* Problem details
Tally the lines in the entries below where the string "edge" occurs. Reply with the total alone.

* Excerpted records
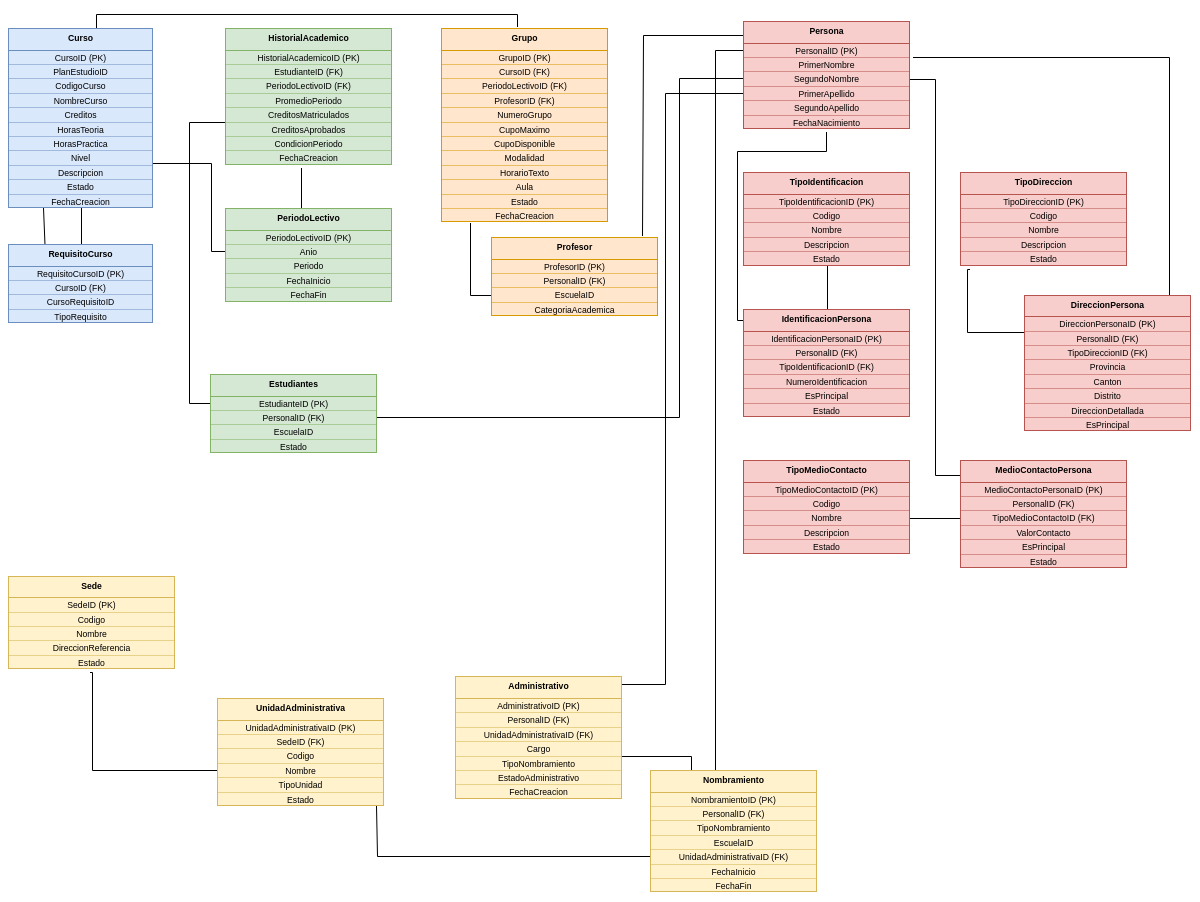
<!DOCTYPE html>
<html lang="es">
<head>
<meta charset="utf-8">
<title>Modelo entidad-relación académico</title>
<style>
:root {
  --ink: #000;
  --paper: #fff;
  --blue: #dae8fc; --blue-edge: #6c8ebf; --blue-rule: #a0b9dc;
  --green: #d5e8d4; --green-edge: #82b366; --green-rule: #a8cb98;
  --orange: #ffe6cc; --orange-edge: #d79b00; --orange-rule: #e9be62;
  --red: #f8cecc; --red-edge: #b85450; --red-rule: #d68d8a;
  --yellow: #fff2cc; --yellow-edge: #d6b656; --yellow-rule: #e8d28a;
}
* { box-sizing: border-box; margin: 0; padding: 0; }
html, body { width: 1200px; height: 902px; overflow: hidden; background: var(--paper); }
.diagram {
  position: relative; width: 1200px; height: 902px; overflow: hidden;
  font-family: "Liberation Sans", Arial, sans-serif; font-size: 8.64px; color: var(--ink);
}
.connectors { position: absolute; left: 0; top: 0; fill: none; stroke: var(--ink); stroke-width: 1; }
.entity {
  position: absolute; left: var(--x); top: var(--y); width: 167px;
  background: var(--fill); outline: 1px solid var(--edge); outline-offset: -1px;
  text-align: center; white-space: nowrap;
}
.entity.narrow { width: 145px; }
.entity h2 { height: 21.6px; font-size: 8.64px; line-height: 21.6px; font-weight: 700; }
.entity ul { display: flex; flex-direction: column; list-style: none; }
.entity li { height: 14.4px; line-height: 14px; border-top: 1px solid var(--rule); }
.entity li:first-child { border-top-color: var(--edge); }
.course { --fill: var(--blue); --edge: var(--blue-edge); --rule: var(--blue-rule); }
.student { --fill: var(--green); --edge: var(--green-edge); --rule: var(--green-rule); }
.teaching { --fill: var(--orange); --edge: var(--orange-edge); --rule: var(--orange-rule); }
.person { --fill: var(--red); --edge: var(--red-edge); --rule: var(--red-rule); }
.admin { --fill: var(--yellow); --edge: var(--yellow-edge); --rule: var(--yellow-rule); }
</style>
</head>
<body>
<main class="diagram">
  <svg class="connectors" width="1200" height="902" viewBox="0 0 1200 902" aria-hidden="true">
    <polyline points="96.5,28 96.5,14.5 517.5,14.5 517.5,27"/>
    <line x1="43.5" y1="208" x2="45" y2="245"/>
    <line x1="81.5" y1="208" x2="81.5" y2="245"/>
    <polyline points="153,163.5 211.5,163.5 211.5,251.5 225,251.5"/>
    <polyline points="225,122.5 189.5,122.5 189.5,403.5 211,403.5"/>
    <line x1="301.5" y1="168" x2="301.5" y2="209"/>
    <polyline points="470.5,223 470.5,295.5 492,295.5"/>
    <polyline points="744,35.5 643.5,35.5 642.5,236"/>
    <polyline points="744,50.5 715.5,50.5 715.5,771"/>
    <polyline points="744,78.5 679.5,78.5 679.5,417.5 377,417.5"/>
    <polyline points="744,93.5 665.5,93.5 665.5,684.5 622,684.5"/>
    <polyline points="913,57.5 1169.5,57.5 1169.5,295"/>
    <polyline points="910,79.5 935.5,79.5 935.5,475.5 961,475.5"/>
    <polyline points="826.5,132 826.5,151.5 737.5,151.5 737.5,320.5 744,320.5"/>
    <line x1="827.5" y1="266" x2="827.5" y2="310"/>
    <polyline points="970,269.5 967.5,269.5 967.5,332.5 1024,332.5"/>
    <line x1="910" y1="518.5" x2="961" y2="518.5"/>
    <polyline points="90,672.5 92.5,672.5 92.5,770.5 218,770.5"/>
    <polyline points="376.5,806 377.5,856.5 651,856.5"/>
    <polyline points="622,756.5 691.5,756.5 691.5,771"/>
  </svg>

  <section class="entity course narrow" style="--x:8px;--y:28px">
    <h2>Curso</h2>
    <ul><li>CursoID (PK)</li><li>PlanEstudioID</li><li>CodigoCurso</li><li>NombreCurso</li><li>Creditos</li><li>HorasTeoria</li><li>HorasPractica</li><li>Nivel</li><li>Descripcion</li><li>Estado</li><li>FechaCreacion</li></ul>
  </section>

  <section class="entity course narrow" style="--x:8px;--y:244px">
    <h2>RequisitoCurso</h2>
    <ul><li>RequisitoCursoID (PK)</li><li>CursoID (FK)</li><li>CursoRequisitoID</li><li>TipoRequisito</li></ul>
  </section>

  <section class="entity student" style="--x:225px;--y:28px">
    <h2>HistorialAcademico</h2>
    <ul><li>HistorialAcademicoID (PK)</li><li>EstudianteID (FK)</li><li>PeriodoLectivoID (FK)</li><li>PromedioPeriodo</li><li>CreditosMatriculados</li><li>CreditosAprobados</li><li>CondicionPeriodo</li><li>FechaCreacion</li></ul>
  </section>

  <section class="entity student" style="--x:225px;--y:208px">
    <h2>PeriodoLectivo</h2>
    <ul><li>PeriodoLectivoID (PK)</li><li>Anio</li><li>Periodo</li><li>FechaInicio</li><li>FechaFin</li></ul>
  </section>

  <section class="entity student" style="--x:210px;--y:374px">
    <h2>Estudiantes</h2>
    <ul><li>EstudianteID (PK)</li><li>PersonalID (FK)</li><li>EscuelaID</li><li>Estado</li></ul>
  </section>

  <section class="entity teaching" style="--x:441px;--y:28px">
    <h2>Grupo</h2>
    <ul><li>GrupoID (PK)</li><li>CursoID (FK)</li><li>PeriodoLectivoID (FK)</li><li>ProfesorID (FK)</li><li>NumeroGrupo</li><li>CupoMaximo</li><li>CupoDisponible</li><li>Modalidad</li><li>HorarioTexto</li><li>Aula</li><li>Estado</li><li>FechaCreacion</li></ul>
  </section>

  <section class="entity teaching" style="--x:491px;--y:237px">
    <h2>Profesor</h2>
    <ul><li>ProfesorID (PK)</li><li>PersonalID (FK)</li><li>EscuelaID</li><li>CategoriaAcademica</li></ul>
  </section>

  <section class="entity person" style="--x:743px;--y:21px">
    <h2>Persona</h2>
    <ul><li>PersonalID (PK)</li><li>PrimerNombre</li><li>SegundoNombre</li><li>PrimerApellido</li><li>SegundoApellido</li><li>FechaNacimiento</li></ul>
  </section>

  <section class="entity person" style="--x:743px;--y:172px">
    <h2>TipoIdentificacion</h2>
    <ul><li>TipoIdentificacionID (PK)</li><li>Codigo</li><li>Nombre</li><li>Descripcion</li><li>Estado</li></ul>
  </section>

  <section class="entity person" style="--x:743px;--y:309px">
    <h2>IdentificacionPersona</h2>
    <ul><li>IdentificacionPersonaID (PK)</li><li>PersonalID (FK)</li><li>TipoIdentificacionID (FK)</li><li>NumeroIdentificacion</li><li>EsPrincipal</li><li>Estado</li></ul>
  </section>

  <section class="entity person" style="--x:960px;--y:172px">
    <h2>TipoDireccion</h2>
    <ul><li>TipoDireccionID (PK)</li><li>Codigo</li><li>Nombre</li><li>Descripcion</li><li>Estado</li></ul>
  </section>

  <section class="entity person" style="--x:1024px;--y:294.6px">
    <h2>DireccionPersona</h2>
    <ul><li>DireccionPersonaID (PK)</li><li>PersonalID (FK)</li><li>TipoDireccionID (FK)</li><li>Provincia</li><li>Canton</li><li>Distrito</li><li>DireccionDetallada</li><li>EsPrincipal</li></ul>
  </section>

  <section class="entity person" style="--x:743px;--y:460px">
    <h2>TipoMedioContacto</h2>
    <ul><li>TipoMedioContactoID (PK)</li><li>Codigo</li><li>Nombre</li><li>Descripcion</li><li>Estado</li></ul>
  </section>

  <section class="entity person" style="--x:960px;--y:460px">
    <h2>MedioContactoPersona</h2>
    <ul><li>MedioContactoPersonaID (PK)</li><li>PersonalID (FK)</li><li>TipoMedioContactoID (FK)</li><li>ValorContacto</li><li>EsPrincipal</li><li>Estado</li></ul>
  </section>

  <section class="entity admin" style="--x:8px;--y:575.6px">
    <h2>Sede</h2>
    <ul><li>SedeID (PK)</li><li>Codigo</li><li>Nombre</li><li>DireccionReferencia</li><li>Estado</li></ul>
  </section>

  <section class="entity admin" style="--x:217px;--y:698px">
    <h2>UnidadAdministrativa</h2>
    <ul><li>UnidadAdministrativaID (PK)</li><li>SedeID (FK)</li><li>Codigo</li><li>Nombre</li><li>TipoUnidad</li><li>Estado</li></ul>
  </section>

  <section class="entity admin" style="--x:455px;--y:676.4px">
    <h2>Administrativo</h2>
    <ul><li>AdministrativoID (PK)</li><li>PersonalID (FK)</li><li>UnidadAdministrativaID (FK)</li><li>Cargo</li><li>TipoNombramiento</li><li>EstadoAdministrativo</li><li>FechaCreacion</li></ul>
  </section>

  <section class="entity admin" style="--x:650px;--y:770px">
    <h2>Nombramiento</h2>
    <ul><li>NombramientoID (PK)</li><li>PersonalID (FK)</li><li>TipoNombramiento</li><li>EscuelaID</li><li>UnidadAdministrativaID (FK)</li><li>FechaInicio</li><li>FechaFin</li></ul>
  </section>
</main>
</body>
</html>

* Written solution
12